Records ->
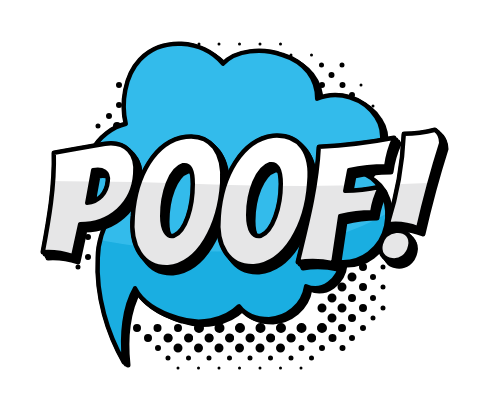
<!DOCTYPE html>
<html lang="en">
<head>
<meta charset="utf-8">
<title>POOF!</title>
<style>
:root { --ink: #000; --paper: #fff; --sky: #33bbeb; --sky-deep: #1aaee1; --shade: #e6e6e7; }
html, body { margin: 0; background: var(--paper); overflow: hidden; }
svg { display: block; width: 480px; height: 413px; }
.halftone path { fill: none; stroke: var(--ink); stroke-linecap: round; stroke-dasharray: 0 20.5; }
.ink { fill: var(--ink); stroke: var(--ink); stroke-linejoin: round; }
.outline { fill: none; stroke: var(--ink); stroke-linejoin: round; }
.sky { fill: var(--sky); }
.sky-deep { fill: var(--sky-deep); }
.face { fill: var(--paper); }
.shade { fill: var(--shade); }
</style>
</head>
<body>
<svg viewBox="0 0 480 413" role="img" aria-label="Comic speech bubble with the word POOF!">
  <defs>
    <path id="bubble" d="M124 362C108 334 96 297 98 258C98 240 104 226 112 212C88 200 80 170 92 151C99 137 113 127 126 124C121 103 125 76 140 60C161 37 202 39 223 64C236 50 262 48 282 55C305 62 317 79 317 99C338 90 364 98 376 117C386 132 384 156 366 175C383 183 390 206 386 226C381 250 360 263 341 262C339 280 322 293 306 286C303 306 286 318 269 319C256 319 245 314 239 306C224 321 199 325 178 318C158 312 142 302 135 288C124 307 121 335 124 362Z"/>
    <path id="letters" fill-rule="evenodd" d="M54 153Q76 149 105 144C126 141 137 154 135 174C133 204 110 224 80 224L73 256Q58 251 43 252C49 220 55 186 54 153ZM93 170L87 203C99 202 107 193 108 181C109 172 103 168 93 170Z
    M186 137C211 134 224 153 222 183C219 226 199 264 168 267C143 268 130 246 133 216C136 176 155 141 186 137ZM183 165C170 169 162 193 162 216C162 230 167 238 174 236C186 231 193 207 193 184C193 170 190 164 183 165Z
    M273 136C300 134 312 153 309 183C306 226 285 263 254 266C229 267 216 246 219 216C222 176 242 140 273 136ZM270 164C257 168 248 192 248 215C248 230 253 238 261 236C273 231 281 207 281 184C281 169 277 163 270 164Z
    M319 147Q358 145 394 138Q388 151 386 166Q367 166 349 170L345 191Q362 191 380 187Q374 199 372 212Q356 212 340 216L333 263Q315 259 298 262C307 225 317 187 319 147Z
    M404 134Q420 134 435 130Q441 134 441 143Q428 184 418 228Q403 222 388 224Q402 180 404 134ZM396 231C406 230 412 237 410 246C408 256 400 261 392 260C383 259 379 252 381 244C383 236 389 232 396 231Z"/>
    <clipPath id="bubble-clip"><use href="#bubble"/></clipPath>
    <clipPath id="letters-clip"><use href="#letters" clip-rule="evenodd"/></clipPath>
  </defs>

  <g class="halftone">
    <path stroke-width="3" d="M219 44H282M178 368H302M291 55H312M199 44H200M361 85H362M373 106H374"/>
    <path stroke-width="5" d="M168 358H312M301 65H323M342 65H343M98 126H99M78 247H79M78 267H79M383 267H384M383 287H384M383 308H384M373 318H374"/>
    <path stroke-width="6" d="M158 348H343M311 75H333M322 85H343M352 95H353M119 85H120M119 105H120M109 116H110M88 237H89M88 257H89M373 277H374M373 298H374M363 328H364M352 338H353"/>
    <path stroke-width="8" d="M148 338H333M137 328H343M363 267H364M363 287H364M363 308H364M352 298H353M352 318H353M117 126H118"/>
    <path stroke-width="9" d="M178 348H282M168 338H312M342 267H343M352 277H353M342 287H343M342 308H343M332 298H333M332 318H333M322 308H323"/>
    <path stroke-width="10" d="M199 328H323"/>
  </g>

  <g class="speech-bubble">
    <g class="ink" stroke-width="5">
      <use href="#bubble"/>
      <use href="#bubble" x="2" y="2"/>
      <use href="#bubble" x="4" y="3"/>
    </g>
    <use class="sky" href="#bubble"/>
    <g clip-path="url(#bubble-clip)">
      <path class="sky-deep" d="M80 236Q180 258 270 249Q350 240 400 205V380H80Z"/>
    </g>
    <use class="outline" href="#bubble" stroke-width="4"/>
  </g>

  <g class="lettering">
    <g class="ink" stroke-width="5">
      <use href="#letters"/>
      <use href="#letters" x="2" y="2"/>
      <use href="#letters" x="4" y="4"/>
      <use href="#letters" x="5" y="6"/>
    </g>
    <use class="face" href="#letters"/>
    <g clip-path="url(#letters-clip)">
      <path class="shade" d="M30 181Q130 181 230 185Q340 188 450 182V280H30Z"/>
    </g>
    <use class="outline" href="#letters" stroke-width="4"/>
  </g>
</svg>
</body>
</html>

Your goal ->
Only the lines from the beginning of the records up to and including the line with "block; width: 480px;" should appear, exactly as they are, and no pictures.

Answer section ->
<!DOCTYPE html>
<html lang="en">
<head>
<meta charset="utf-8">
<title>POOF!</title>
<style>
:root { --ink: #000; --paper: #fff; --sky: #33bbeb; --sky-deep: #1aaee1; --shade: #e6e6e7; }
html, body { margin: 0; background: var(--paper); overflow: hidden; }
svg { display: block; width: 480px; height: 413px; }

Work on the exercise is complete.